In many ways I think it was actually the death
throes of a generation forged by the second world war.
I well remember her ostentatiously putting a tissue over the
rather funky one world design, which had replaced the Union Jack on the tail of
a model British Airways jet. She was a
character of contrasts, a politician who delivered for the country and one who also did great harm.
She stood up to excessive and undemocratic union power and to
other vested interests. And let it not
be forgotten she stood up to fascist neo-colonialism from an ugly Argentinian
regime in the South Atlantic. But she was also enormously divisive. At home at times she went to war with her own
people – the enemy within. This was not
the greatness of a British Lincoln say, who defeated the divisions that needed defeated then held a hand out to rebuild.
Yes, I see Thatcher as a qualified success. She is now owned by the Historians, as someone
said today, and they will see the good and the bad in her legacy.
I think by 1979 the writing was already on the wall - for excessive and
undemocratic union power - for politically
motivated strikes - for high inflation. However, Thatcher must take credit for her
determination, bravery and leadership.
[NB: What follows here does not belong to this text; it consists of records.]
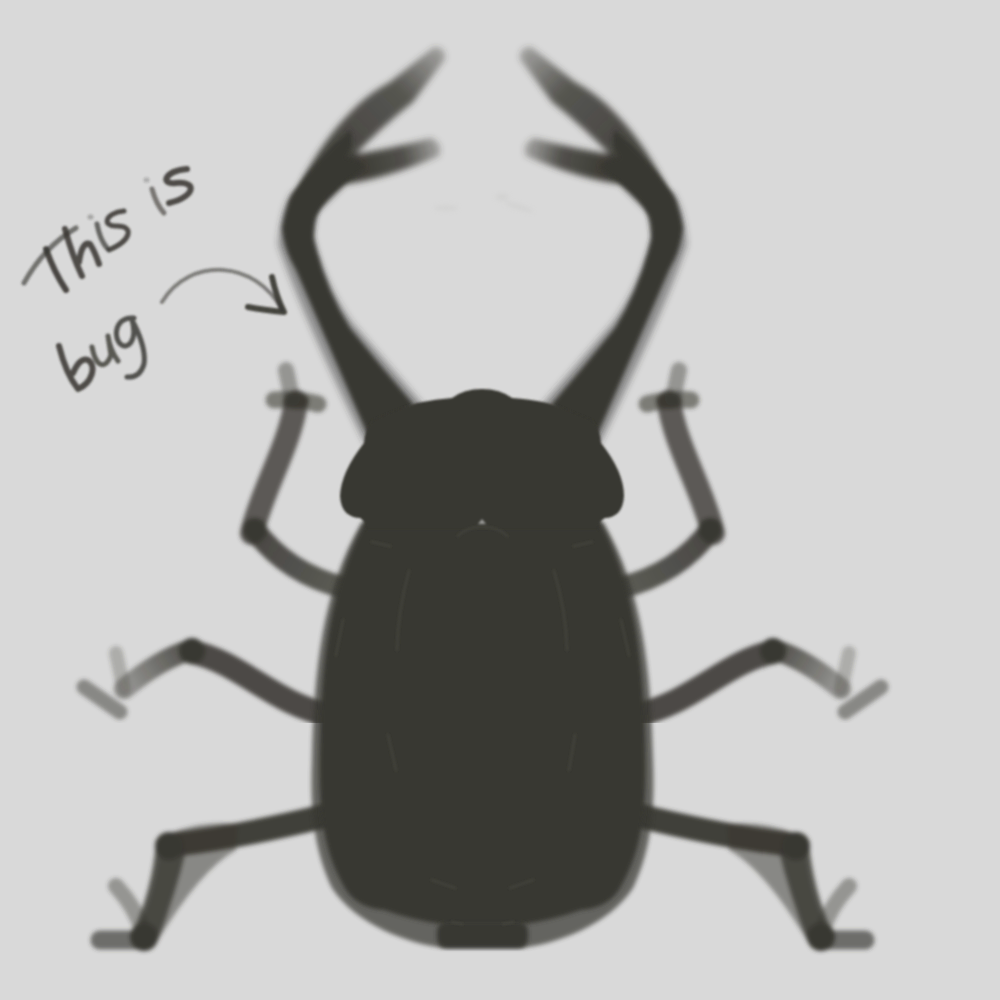
<!DOCTYPE html>
<html lang="en">
<head>
<meta charset="utf-8">
<title>This is bug</title>
<style>
:root { --paper: #d9d9d9; --ink: #383731; --pen: #35342f; --sheen: #4a4943; }
html, body { margin: 0; width: 1000px; height: 1000px; overflow: hidden; background: var(--paper); }
svg { display: block; }
.limb, .note, .sheen { fill: none; stroke-linecap: round; stroke-linejoin: round; }
.limb { stroke: var(--ink); stroke-width: 24; }
.solid { fill: var(--ink); }
.note { stroke: var(--pen); stroke-width: 5; }
.sheen { stroke: var(--sheen); stroke-width: 3; opacity: .45; }
</style>
</head>
<body>
<svg width="1000" height="1000" viewBox="0 0 1000 1000" role="img" aria-label="Stag beetle with a handwritten note: This is bug">
  <defs>
    <filter id="soft" x="-10%" y="-10%" width="120%" height="120%"><feGaussianBlur stdDeviation="2"/></filter>
    <filter id="softer" x="-10%" y="-10%" width="120%" height="120%"><feGaussianBlur stdDeviation="3.2"/></filter>
    <filter id="crisp" x="-10%" y="-10%" width="120%" height="120%"><feGaussianBlur stdDeviation="0.9"/></filter>
    <linearGradient id="front-thigh" gradientUnits="userSpaceOnUse" x1="250" y1="530" x2="345" y2="585">
      <stop offset="0" stop-color="#383731" stop-opacity=".9"/><stop offset="1" stop-color="#383731" stop-opacity=".78"/>
    </linearGradient>
    <linearGradient id="mid-shin" gradientUnits="userSpaceOnUse" x1="190" y1="650" x2="124" y2="690">
      <stop offset="0" stop-color="#383731" stop-opacity=".85"/><stop offset="1" stop-color="#383731" stop-opacity=".4"/>
    </linearGradient>
    <linearGradient id="horn-tip" gradientUnits="userSpaceOnUse" x1="340" y1="150" x2="442" y2="52">
      <stop offset="0" stop-color="#383731"/><stop offset=".6" stop-color="#383731" stop-opacity=".9"/><stop offset="1" stop-color="#383731" stop-opacity=".4"/>
    </linearGradient>
    <linearGradient id="horn-prong" gradientUnits="userSpaceOnUse" x1="345" y1="170" x2="442" y2="148">
      <stop offset="0" stop-color="#383731"/><stop offset=".6" stop-color="#383731" stop-opacity=".85"/><stop offset="1" stop-color="#383731" stop-opacity=".3"/>
    </linearGradient>

    <g id="side">
      <g id="front-leg" filter="url(#soft)">
        <path class="limb" d="M286 370L292 398" stroke-width="18" style="stroke-width:16" opacity=".42"/>
        <path class="limb" d="M274 400Q296 398 318 404" style="stroke-width:17" opacity=".58"/>
        <path class="limb" d="M296 402C290 445 262 490 252 533" opacity=".78"/>
        <path class="limb" d="M254 529C275 558 305 578 345 588" style="stroke:url(#front-thigh);stroke-width:22"/>
        <circle class="solid" cx="255" cy="530" r="12"/>
        <ellipse class="solid" cx="296" cy="401" rx="13" ry="8" opacity=".8"/>
      </g>
      <g id="middle-leg" filter="url(#soft)">
        <path class="limb" d="M116 653L124 690" style="stroke-width:14" opacity=".28"/>
        <path class="limb" d="M84 687L120 712" style="stroke-width:15" opacity=".5"/>
        <path class="limb" d="M124 689Q158 660 190 650" style="stroke:url(#mid-shin);stroke-width:21"/>
        <path class="limb" d="M192 652C240 662 275 705 330 715" opacity=".88"/>
        <circle class="solid" cx="192" cy="651" r="13"/>
      </g>
      <g id="hind-leg" filter="url(#soft)">
        <path class="limb" d="M116 886Q136 908 142 930" style="stroke-width:16" opacity=".42"/>
        <path class="limb" d="M100 940H144" style="stroke-width:19" opacity=".66"/>
        <path class="solid" d="M160 838Q195 820 238 824L236 850Q200 870 157 942L134 936Q158 890 160 838Z" opacity=".5"/>
        <path class="solid" d="M156 842L186 850Q176 892 157 942L132 934Q152 890 156 842Z" opacity=".8"/>
        <path class="limb" d="M169 845Q235 838 325 816" opacity=".94"/>
        <circle class="solid" cx="169" cy="846" r="14"/>
        <circle class="solid" cx="144" cy="937" r="14"/>
      </g>
      <g id="mandible">
        <g filter="url(#softer)">
          <path d="M290 205C310 160 345 105 390 82L434 47Q446 47 445 59L413 102Q380 128 350 160L318 205Z" fill="url(#horn-tip)" opacity=".9"/>
          <path d="M300 210L345 156Q390 149 431 138Q444 144 439 156Q385 179 345 184L314 214Z" fill="url(#horn-prong)"/>
          <path class="solid" d="M278 245Q280 210 292 192L320 190L313 236Q325 285 352 322L424 406L366 446Q300 310 278 245Z" opacity=".45"/>
        </g>
        <path class="solid" filter="url(#soft)" d="M282 228Q286 202 296 189Q318 158 350 130Q356 146 345 158Q362 160 366 168Q338 186 326 200Q312 216 314 240Q326 290 350 328Q382 368 414 405L370 440Q335 360 296 270Q284 250 282 228Z"/>
      </g>
    </g>
  </defs>

  <rect width="1000" height="1000" fill="var(--paper)"/>

  <g id="smudges" fill="#cfcfce" opacity=".6" filter="url(#soft)">
    <ellipse cx="446" cy="208" rx="12" ry="3"/>
    <ellipse cx="502" cy="197" rx="7" ry="4"/>
    <ellipse cx="519" cy="207" rx="15" ry="3" transform="rotate(18 519 207)"/>
  </g>

  <g id="beetle">
    <use href="#side"/>
    <use href="#side" transform="translate(965 0) scale(-1 1)"/>
    <path id="wing-edge" class="solid" filter="url(#soft)" opacity=".72" d="M362 522C322 590 314 670 312 760C310 810 314 850 332 888C356 925 410 944 444 948H521C556 944 609 925 633 888C651 850 655 810 653 760C651 670 643 590 603 522Z"/>
    <path id="wings" class="solid" filter="url(#soft)" d="M368 516C332 580 322 650 320 740C318 810 322 850 346 890Q358 908 384 910Q412 920 446 925H519Q553 920 581 910Q607 908 619 890C643 850 647 810 645 740C643 650 633 580 597 516Z"/>
    <rect id="tail" class="solid" x="437" y="922" width="91" height="26" rx="9" filter="url(#soft)"/>
    <path id="head" class="solid" filter="url(#crisp)" d="M482 389Q500 389 512 398Q548 400 572 412L592 420Q600 430 601 443Q624 472 624 496Q623 517 605 518Q598 521 598 530H366Q366 521 360 518Q341 517 340 496Q341 472 364 443Q365 430 373 420L392 412Q418 400 452 398Q464 389 482 389Z"/>
    <g id="sheen-lines" filter="url(#crisp)">
      <path class="sheen" d="M409 571Q398 610 397 650M554 571Q566 610 567 650M388 735L396 770M575 735L569 770M343 620L336 655M621 620L629 655"/>
      <path class="sheen" d="M458 536Q466 527 482 527Q499 527 507 536M432 880L455 888M533 880L510 888M372 542L390 546M592 542L574 546M452 922L462 924M513 922L503 924"/>
      <path d="M478 524L482 519L486 524Z" fill="#9a9a97"/>
    </g>
  </g>

  <g id="handwriting" class="note" role="img" aria-label="This is bug" filter="url(#crisp)">
    <g id="word-this">
      <path d="M24 283Q44 247 76 228" opacity=".62"/>
      <path d="M46 249Q54 272 66 290" stroke-width="6" opacity=".88"/>
      <path d="M65 229Q72 255 82 276M79 262Q82 241 90 244Q95 252 99 264" stroke-width="6" opacity=".85"/>
      <path d="M97 224Q100 240 107 248" opacity=".7"/>
      <path d="M90 217L91 217" opacity=".3"/>
      <path d="M124 211C104 213 102 227 117 226C134 226 132 240 109 250" opacity=".85"/>
    </g>
    <g id="word-is">
      <path d="M152 189Q156 204 164 213" opacity=".6"/>
      <path d="M146 180L147 180" opacity=".25"/>
      <path d="M187 169C164 171 160 185 176 183C198 181 195 197 169 203" stroke-width="6" opacity=".85"/>
    </g>
    <g id="word-bug">
      <path d="M59 346Q66 374 78 389C92 383 97 366 88 360Q80 357 73 373" stroke-width="6" opacity=".85"/>
      <path d="M92 347C96 368 106 370 111 355L108 336Q110 350 118 361" opacity=".78"/>
      <path d="M134 318C111 316 113 347 126 346C135 343 135 330 132 320C140 335 146 350 144 364Q140 378 127 377" opacity=".82"/>
    </g>
  </g>
  <g id="arrow" class="note" filter="url(#crisp)">
    <path d="M162 302C190 256 256 260 282 310" stroke-width="4" opacity=".55"/>
    <path d="M272 277Q276 296 284 312Q264 310 248 307" stroke-width="6" opacity=".9"/>
  </g>
</svg>
</body>
</html>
Her
single minded nature and clarity of thought made sure things that were often
challenging were in fact achieved
But, I think she also brought unnecessary division - the enemy within
and a seeming lack of empathy for those not with her - a warrior who seemed to
see things in black and white.
And let us not forget that much of her power came because Labour
imploded and was unelectable in this period and the opposition was split between the
centre-left Alliance and a confused Labour party.
Personally, I would rather have seen the Alliance break through in 1983
or Thatcher fall during the Westland crisis in 1986. I think Thatcher had made her contribution by
then and we would have been better served to consolidate and build in an
altogether more constructive way by the toughness and tenderness of the Liberal
and SDP alliance.